Saved entries
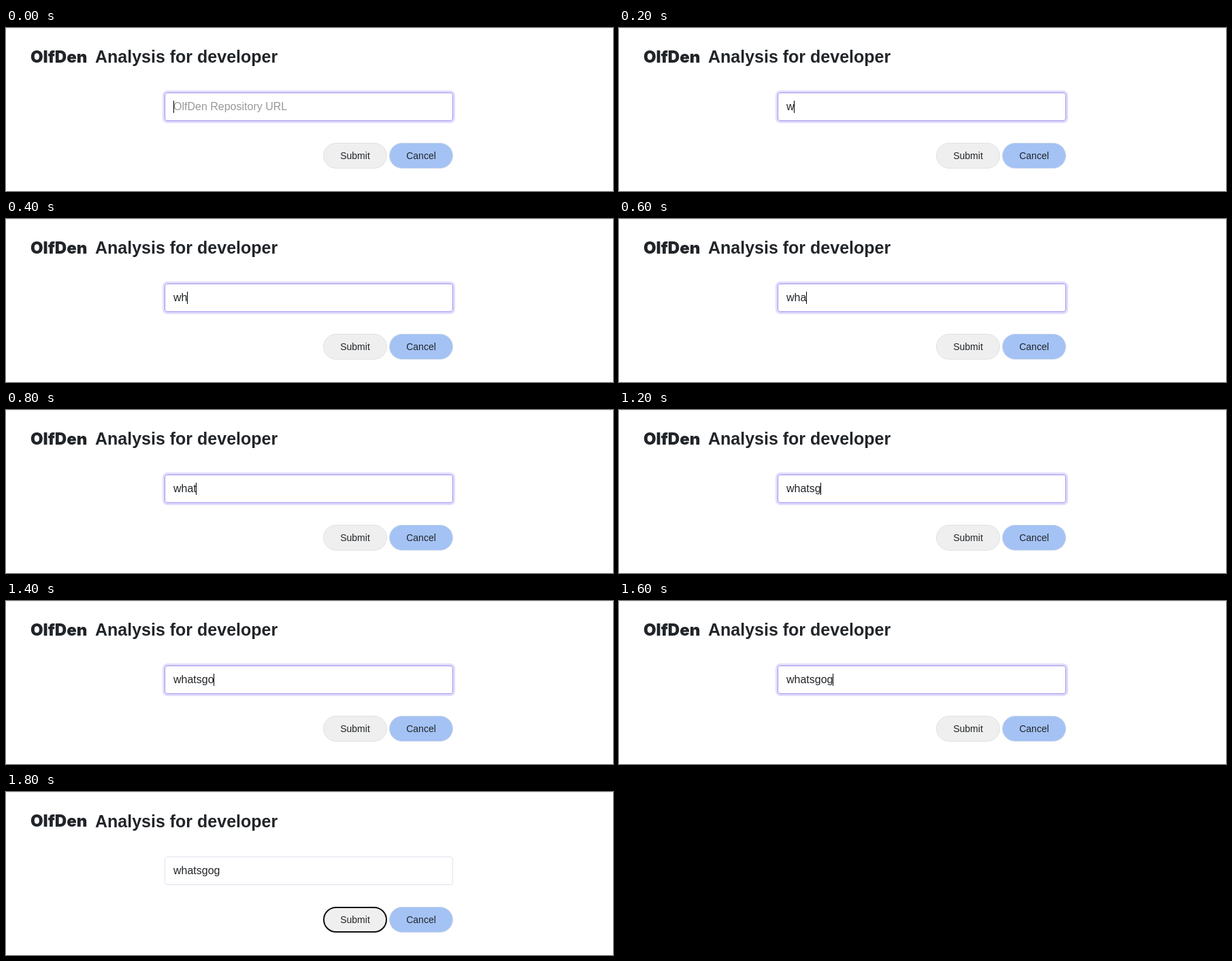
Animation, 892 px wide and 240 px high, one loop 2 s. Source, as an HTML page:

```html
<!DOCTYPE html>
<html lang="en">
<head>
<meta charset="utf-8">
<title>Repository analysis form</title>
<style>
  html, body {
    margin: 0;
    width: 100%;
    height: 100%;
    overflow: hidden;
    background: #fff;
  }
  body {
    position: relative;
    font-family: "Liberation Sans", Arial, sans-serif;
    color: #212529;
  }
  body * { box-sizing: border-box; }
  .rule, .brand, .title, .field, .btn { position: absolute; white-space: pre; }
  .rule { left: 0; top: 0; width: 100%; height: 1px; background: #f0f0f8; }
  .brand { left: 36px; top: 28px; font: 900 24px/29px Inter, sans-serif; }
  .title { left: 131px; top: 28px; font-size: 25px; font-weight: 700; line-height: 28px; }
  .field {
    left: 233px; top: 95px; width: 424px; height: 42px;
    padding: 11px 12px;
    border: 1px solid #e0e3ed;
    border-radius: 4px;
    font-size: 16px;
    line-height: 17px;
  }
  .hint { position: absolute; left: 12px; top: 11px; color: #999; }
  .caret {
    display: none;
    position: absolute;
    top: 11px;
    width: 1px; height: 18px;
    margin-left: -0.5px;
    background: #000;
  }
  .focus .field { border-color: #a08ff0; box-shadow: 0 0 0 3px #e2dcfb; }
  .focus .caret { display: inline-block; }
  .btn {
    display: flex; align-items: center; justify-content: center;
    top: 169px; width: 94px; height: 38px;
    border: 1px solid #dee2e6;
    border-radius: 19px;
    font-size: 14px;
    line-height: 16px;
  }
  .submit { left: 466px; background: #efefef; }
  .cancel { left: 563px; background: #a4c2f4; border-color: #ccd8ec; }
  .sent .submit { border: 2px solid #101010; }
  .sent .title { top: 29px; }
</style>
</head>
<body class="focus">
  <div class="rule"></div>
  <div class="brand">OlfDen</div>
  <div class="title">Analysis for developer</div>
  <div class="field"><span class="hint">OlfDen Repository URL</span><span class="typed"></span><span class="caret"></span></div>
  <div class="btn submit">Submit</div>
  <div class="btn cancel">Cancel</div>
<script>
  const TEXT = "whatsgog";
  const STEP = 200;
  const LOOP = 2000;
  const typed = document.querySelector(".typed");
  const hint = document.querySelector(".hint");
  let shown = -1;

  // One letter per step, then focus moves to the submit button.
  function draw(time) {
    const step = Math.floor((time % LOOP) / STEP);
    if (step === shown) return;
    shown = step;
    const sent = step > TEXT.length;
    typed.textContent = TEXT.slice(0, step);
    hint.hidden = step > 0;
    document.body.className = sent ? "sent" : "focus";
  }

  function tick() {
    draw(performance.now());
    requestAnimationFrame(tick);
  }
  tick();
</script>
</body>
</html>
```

--

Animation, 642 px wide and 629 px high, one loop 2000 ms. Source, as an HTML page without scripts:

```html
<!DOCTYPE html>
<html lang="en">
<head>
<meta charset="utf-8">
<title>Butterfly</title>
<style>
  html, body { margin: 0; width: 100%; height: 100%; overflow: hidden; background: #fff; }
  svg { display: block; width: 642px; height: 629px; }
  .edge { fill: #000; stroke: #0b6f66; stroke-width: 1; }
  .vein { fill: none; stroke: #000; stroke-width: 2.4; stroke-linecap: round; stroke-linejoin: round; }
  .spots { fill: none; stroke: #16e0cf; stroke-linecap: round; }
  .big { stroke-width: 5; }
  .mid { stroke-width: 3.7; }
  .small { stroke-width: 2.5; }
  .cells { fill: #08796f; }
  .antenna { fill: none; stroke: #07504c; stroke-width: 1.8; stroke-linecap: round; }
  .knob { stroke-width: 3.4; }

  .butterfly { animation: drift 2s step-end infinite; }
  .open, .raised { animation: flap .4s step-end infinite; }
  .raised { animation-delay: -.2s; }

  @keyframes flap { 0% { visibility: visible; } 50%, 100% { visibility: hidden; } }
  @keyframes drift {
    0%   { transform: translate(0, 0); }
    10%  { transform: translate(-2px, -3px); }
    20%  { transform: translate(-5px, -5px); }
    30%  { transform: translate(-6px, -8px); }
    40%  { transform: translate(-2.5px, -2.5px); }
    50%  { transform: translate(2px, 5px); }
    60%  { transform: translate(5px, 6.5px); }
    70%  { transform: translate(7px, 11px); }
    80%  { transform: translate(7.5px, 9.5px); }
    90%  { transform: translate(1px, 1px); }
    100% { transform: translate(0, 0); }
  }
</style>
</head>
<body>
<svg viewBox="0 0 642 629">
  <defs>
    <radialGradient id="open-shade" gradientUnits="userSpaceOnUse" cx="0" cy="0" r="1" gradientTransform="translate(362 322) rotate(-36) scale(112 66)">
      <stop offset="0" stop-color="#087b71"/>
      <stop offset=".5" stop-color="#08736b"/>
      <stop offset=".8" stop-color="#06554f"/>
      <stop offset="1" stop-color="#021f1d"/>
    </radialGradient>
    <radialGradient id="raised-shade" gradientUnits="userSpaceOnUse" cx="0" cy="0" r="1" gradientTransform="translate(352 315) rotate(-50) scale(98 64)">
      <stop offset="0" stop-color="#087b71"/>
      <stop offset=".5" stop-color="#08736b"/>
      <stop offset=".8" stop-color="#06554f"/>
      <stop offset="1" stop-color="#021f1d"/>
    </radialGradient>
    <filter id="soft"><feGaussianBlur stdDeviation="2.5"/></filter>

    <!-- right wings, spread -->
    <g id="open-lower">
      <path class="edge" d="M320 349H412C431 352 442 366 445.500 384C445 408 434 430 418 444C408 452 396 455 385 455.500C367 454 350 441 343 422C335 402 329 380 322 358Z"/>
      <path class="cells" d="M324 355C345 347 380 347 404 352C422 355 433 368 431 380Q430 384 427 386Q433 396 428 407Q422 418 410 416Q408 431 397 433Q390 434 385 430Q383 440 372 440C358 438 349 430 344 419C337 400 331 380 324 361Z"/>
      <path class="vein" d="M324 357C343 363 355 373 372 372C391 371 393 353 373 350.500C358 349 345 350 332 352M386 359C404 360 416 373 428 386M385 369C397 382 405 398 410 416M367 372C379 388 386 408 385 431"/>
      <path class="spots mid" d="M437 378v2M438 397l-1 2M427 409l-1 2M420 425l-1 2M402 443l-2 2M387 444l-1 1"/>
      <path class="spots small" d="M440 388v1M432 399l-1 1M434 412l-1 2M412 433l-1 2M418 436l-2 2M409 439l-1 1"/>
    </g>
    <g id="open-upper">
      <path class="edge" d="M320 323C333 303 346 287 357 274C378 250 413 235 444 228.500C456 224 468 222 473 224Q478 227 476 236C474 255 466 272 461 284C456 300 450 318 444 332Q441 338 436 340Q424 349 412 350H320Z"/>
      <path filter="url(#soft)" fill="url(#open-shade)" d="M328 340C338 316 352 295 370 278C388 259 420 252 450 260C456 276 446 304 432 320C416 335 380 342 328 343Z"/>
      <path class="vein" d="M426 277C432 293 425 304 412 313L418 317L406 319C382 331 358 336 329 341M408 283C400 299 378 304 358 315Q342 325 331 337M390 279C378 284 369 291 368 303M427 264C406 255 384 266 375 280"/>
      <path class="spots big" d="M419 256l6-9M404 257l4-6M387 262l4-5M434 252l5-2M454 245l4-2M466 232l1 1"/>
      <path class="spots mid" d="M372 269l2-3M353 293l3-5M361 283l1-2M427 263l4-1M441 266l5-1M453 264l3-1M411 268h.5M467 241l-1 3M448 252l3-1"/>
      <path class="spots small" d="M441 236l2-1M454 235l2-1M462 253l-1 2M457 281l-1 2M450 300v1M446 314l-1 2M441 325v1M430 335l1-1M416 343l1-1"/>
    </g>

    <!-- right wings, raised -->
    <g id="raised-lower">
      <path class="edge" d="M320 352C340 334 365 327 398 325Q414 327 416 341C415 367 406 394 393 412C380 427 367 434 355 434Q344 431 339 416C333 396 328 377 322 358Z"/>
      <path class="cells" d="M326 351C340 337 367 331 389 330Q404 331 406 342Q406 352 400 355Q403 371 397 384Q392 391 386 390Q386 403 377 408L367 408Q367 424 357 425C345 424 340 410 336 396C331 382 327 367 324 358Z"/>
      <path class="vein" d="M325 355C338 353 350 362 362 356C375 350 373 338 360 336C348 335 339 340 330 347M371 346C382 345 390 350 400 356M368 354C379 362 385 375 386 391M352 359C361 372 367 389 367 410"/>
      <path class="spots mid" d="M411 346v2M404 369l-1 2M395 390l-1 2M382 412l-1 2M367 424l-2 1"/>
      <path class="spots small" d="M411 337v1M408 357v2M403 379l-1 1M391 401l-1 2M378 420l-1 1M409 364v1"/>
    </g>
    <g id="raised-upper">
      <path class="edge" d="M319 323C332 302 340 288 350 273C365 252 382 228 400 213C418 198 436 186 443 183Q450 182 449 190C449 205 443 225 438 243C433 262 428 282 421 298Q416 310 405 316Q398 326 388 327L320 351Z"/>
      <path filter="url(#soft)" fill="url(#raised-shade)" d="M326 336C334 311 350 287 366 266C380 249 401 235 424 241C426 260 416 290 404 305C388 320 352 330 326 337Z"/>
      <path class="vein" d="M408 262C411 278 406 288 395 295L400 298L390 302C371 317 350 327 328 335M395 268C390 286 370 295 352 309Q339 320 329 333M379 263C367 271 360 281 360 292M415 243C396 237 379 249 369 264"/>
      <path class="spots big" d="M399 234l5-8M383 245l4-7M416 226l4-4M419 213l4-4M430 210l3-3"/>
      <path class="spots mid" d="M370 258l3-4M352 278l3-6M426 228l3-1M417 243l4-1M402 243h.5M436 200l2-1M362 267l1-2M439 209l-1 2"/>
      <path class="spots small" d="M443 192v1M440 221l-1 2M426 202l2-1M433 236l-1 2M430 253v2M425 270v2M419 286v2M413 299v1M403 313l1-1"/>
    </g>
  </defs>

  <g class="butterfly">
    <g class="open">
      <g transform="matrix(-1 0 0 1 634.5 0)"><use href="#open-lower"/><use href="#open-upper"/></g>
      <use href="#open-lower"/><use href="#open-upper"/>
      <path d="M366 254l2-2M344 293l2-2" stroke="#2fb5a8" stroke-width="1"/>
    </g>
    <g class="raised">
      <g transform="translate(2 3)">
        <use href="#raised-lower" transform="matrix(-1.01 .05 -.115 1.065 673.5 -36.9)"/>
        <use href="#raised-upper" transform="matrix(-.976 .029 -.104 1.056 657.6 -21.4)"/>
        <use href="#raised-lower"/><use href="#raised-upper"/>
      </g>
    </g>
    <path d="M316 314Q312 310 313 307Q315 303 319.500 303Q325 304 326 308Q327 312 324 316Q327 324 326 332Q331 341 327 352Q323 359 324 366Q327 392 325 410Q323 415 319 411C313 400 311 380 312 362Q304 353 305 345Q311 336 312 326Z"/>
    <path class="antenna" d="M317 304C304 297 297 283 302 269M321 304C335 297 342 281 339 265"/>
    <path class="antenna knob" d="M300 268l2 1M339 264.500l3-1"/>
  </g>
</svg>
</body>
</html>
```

> Try it
Take every line above that includes the string "body" and return it.

> Exercise answer
  html, body {
  body {
  body * { box-sizing: border-box; }
<body class="focus">
    document.body.className = sent ? "sent" : "focus";
</body>
  html, body { margin: 0; width: 100%; height: 100%; overflow: hidden; background: #fff; }
<body>
</body>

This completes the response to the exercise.